The New SLC Airport was designed and built with a number of goals in mind: to build an airport that provides a flexible, right-sized design for the future that is more efficient, sustainable, and maintains competitive costs. Additional goals were to build an airport that could withstand a major seismic event, provide more areas to plug-in electronic devices and reflect the beauty of Utah—both inside and out. The New SLC has achieved its sustainability goal of LEED Gold certification for both the Terminal Redevelopment Program project and Concourse B-west.
“As two of the largest LEED v2009 gold-certified airport terminal projects in the United States, the airport team faced the unique challenge of building on a large scale, while staying on-task and prioritizing health and sustainability,” says Lisa Stanley, director of technical services, USGBC. “I know just how daunting this task was and how much pre-planning was required to bring this project to where it is today, and congratulate all those involved.”
The airport achieved this certification through efforts involving emission reduction, waste minimization, water conservation, and renewable energy implementation. Practicing sustainability began on day 1 of construction. Prior to the airport opening, 95 percent of construction waste was diverted from landfills and incinerators. Before opening day, airlines began to transition from diesel to electric ground support equipment.
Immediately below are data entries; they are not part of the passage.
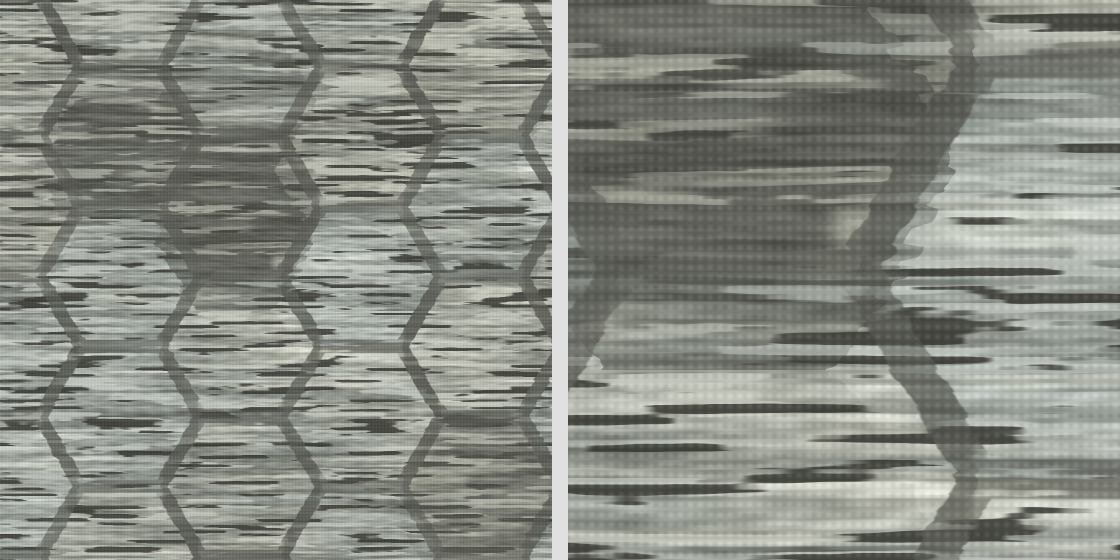
Left, the full canvas; right, a detail of the centre.
This pattern is drawn by a Shadertoy shader. Its source:

```glsl
// Woven cloth of flat-topped hexagons, brushed with thin horizontal streaks.
// One hex grid gives the dark bands, a shifted copy gives translucent tone patches,
// and rows of layered sines with hashed phases give the streaks.

const float HEX_HEIGHT = 0.25;                   // four hexagons down the canvas
const vec2  HEX_TILE = vec2(0.4300, HEX_HEIGHT); // two columns across, one cell down
const vec2  GRID_ORIGIN = vec2(0.0, 0.1315);
const vec2  PATCH_SHIFT = vec2(-0.010, -0.060);  // offset of the tone grid
const float BAND_HALF = 0.0118;
const float RAGGED = 0.0055;                     // sideways fray of the edges
const float STREAK_ROWS = 175.0;
const float THREADS = 170.0;
const float BASE_TONE = 0.610;
const float BAND_TONE = 0.365;
const float SHADE_TONE = 0.360;
const float INK_TONE = 0.215;
const float CHALK_TONE = 0.775;
const vec3  COOL_TINT = vec3(-0.014, 0.008, 0.004);
const vec3  WARM_TINT = vec3(0.007, 0.007, -0.016);

float hash(vec2 p) {
    vec3 q = fract(p.xyx * vec3(0.1031, 0.1030, 0.0973));
    q += dot(q, q.yzx + 33.33);
    return fract((q.x + q.y) * q.z);
}

// Offset from the centre of the nearest hexagon
vec2 hexLocal(vec2 p) {
    vec2 a = mod(p, HEX_TILE) - 0.5 * HEX_TILE;
    vec2 b = mod(p - 0.5 * HEX_TILE, HEX_TILE) - 0.5 * HEX_TILE;
    return dot(a, a) < dot(b, b) ? a : b;
}

float hexBorder(vec2 q) {
    vec2 normal = normalize(HEX_TILE);
    q = abs(q);
    return min(0.5 * HEX_HEIGHT - q.y, 0.25 * length(HEX_TILE) - dot(q, normal));
}

vec2 hexId(vec2 p, vec2 local) {
    return round((p - local) / (0.5 * HEX_TILE));
}

// Two sines along one row around a level of its own, about 0..1
float rowWave(float x, float row, float freq, float seed) {
    float a = hash(vec2(row, seed));
    float b = hash(vec2(row, seed + 17.0));
    float level = hash(vec2(row, seed + 29.0)) - 0.5;
    return 0.5 + 0.36 * level + 0.24 * sin(freq * (0.7 + 0.6 * b) * x + 6.2832 * a)
               + 0.17 * sin(freq * 2.3 * x + 6.2832 * b);
}

float streaks(vec2 p, float rows, float freq, float seed) {
    float y = p.y * rows + 0.5 * sin(47.0 * p.y + seed) + 0.35 * sin(113.0 * p.y)
            + 0.10 * sin(23.0 * p.x + 31.0 * p.y);
    float row = floor(y);
    return mix(rowWave(p.x, row, freq, seed), rowWave(p.x, row + 1.0, freq, seed),
               smoothstep(0.32, 0.68, y - row));
}

// Two pools of shadow, sampled at cell centres
float shadePool(vec2 c) {
    vec2 a = (c - vec2(0.36, 0.69)) / vec2(0.17, 0.15);
    vec2 b = (c - vec2(0.92, 0.18)) / vec2(0.13, 0.10);
    return smoothstep(0.18, 0.50, exp(-dot(a, a)) + exp(-dot(b, b)));
}

vec3 cloth(vec2 p) {
    // Streak layers
    float broad = streaks(p, STREAK_ROWS * 0.45, 8.0, 3.0);
    float fine = streaks(p, STREAK_ROWS * 1.25, 11.0, 11.0);
    float fray = streaks(p, STREAK_ROWS * 1.9, 80.0, 23.0) - 0.5;
    float ink = streaks(p, STREAK_ROWS, 13.0, 37.0) + 0.14 * fray;
    float chalk = streaks(p, STREAK_ROWS * 0.9, 11.0, 53.0) + 0.14 * fray;

    // Both hex grids, frayed row by row
    float jitter = streaks(p, STREAK_ROWS * 0.7, 8.0, 71.0) - 0.5;
    vec2 g = p - GRID_ORIGIN + vec2(RAGGED * (jitter + 0.4 * fray), 0.0);
    vec2 s = g - PATCH_SHIFT + vec2(2.0 * RAGGED * jitter, 0.0);
    vec2 local = hexLocal(g);
    vec2 patchLocal = hexLocal(s);
    vec2 id = hexId(g, local);
    vec2 patchId = hexId(s, patchLocal);

    // Cell tones
    float tone = BASE_TONE + 0.05 * (hash(id + 40.0) - 0.5)
               + 0.10 * (hash(patchId + 90.0) - 0.5);
    tone += 0.16 * (broad - 0.5) + 0.30 * (fine - 0.5) + 0.12 * fray;

    // Pale and dark brush marks
    float pale = smoothstep(0.70, 0.77, chalk);
    tone = mix(tone, CHALK_TONE, 0.75 * pale);
    tone = mix(tone, INK_TONE, 0.85 * smoothstep(0.71, 0.79, ink));

    // Shadowed cells, with pale streaks left open
    float shade = min(1.0, 0.55 * (shadePool(p - local) + shadePool(p - patchLocal)));
    float gaps = max(smoothstep(0.60, 0.68, broad), 0.8 * pale);
    float shadeTone = SHADE_TONE + 0.14 * (fine - 0.5) + 0.06 * fray;
    tone = mix(tone, shadeTone, shade * (0.92 - 0.62 * gaps));

    // Bands between cells, partly brushed over
    float band = 1.0 - smoothstep(BAND_HALF - 0.001, BAND_HALF + 0.001, hexBorder(local));
    float slant = smoothstep(0.0, 0.008, abs(local.x) - 0.0717);
    float strength = mix(0.62, 0.86, slant) + 0.16 * sin(9.0 * p.x + 4.0) * sin(11.0 * p.y + 1.0);
    strength *= 1.0 - mix(0.6, 0.3, slant) * smoothstep(0.62, 0.70, chalk);
    tone = mix(tone, BAND_TONE + 0.08 * (fine - 0.5), clamp(band * strength, 0.0, 1.0));

    // Thread weave and tint
    vec2 thread = sin(6.2832 * THREADS * p);
    tone += 0.019 * (thread.x + thread.y) + 0.015 * thread.x * thread.y;
    float warmth = smoothstep(0.2, 0.9, 0.5 * hash(id + 7.0) + 0.5 * broad);
    vec3 tint = mix(COOL_TINT, WARM_TINT, warmth) * smoothstep(0.3, 0.6, tone);
    return vec3(tone, tone + 0.005, tone - 0.018) + tint;
}

void mainImage(out vec4 fragColor, in vec2 fragCoord) {
    // Four samples per pixel smooth the cell edges
    vec3 sum = vec3(0.0);
    for (int i = 0; i < 4; i++) {
        vec2 offset = vec2(i % 2, i / 2) * 0.5 - 0.25;
        sum += cloth((fragCoord + offset) / iResolution.y);
    }
    fragColor = vec4(clamp(sum * 0.25, 0.0, 1.0), 1.0);
}
```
And the layout of The New SLC plays a substantial role in sustainability with a linear concourse configuration that reduces the time aircraft idle and taxi.
“The airport recognizes the importance of reducing carbon emissions to mitigate our impact on global climate change,” says Bill Wyatt, executive director, Salt Lake City Department of Airports. “The former airport—which was a beloved part of our community—was inefficient when it came to sustainability efforts. Everything from the boiler system to the plumbing and electrical systems was beyond repair. What is really impressive is that the new airport uses less water and less electricity than the former facility.”
For a complete report on the airport’s sustainability goals and performance, go to slcairport.com/about-the-airport/community-and-environment.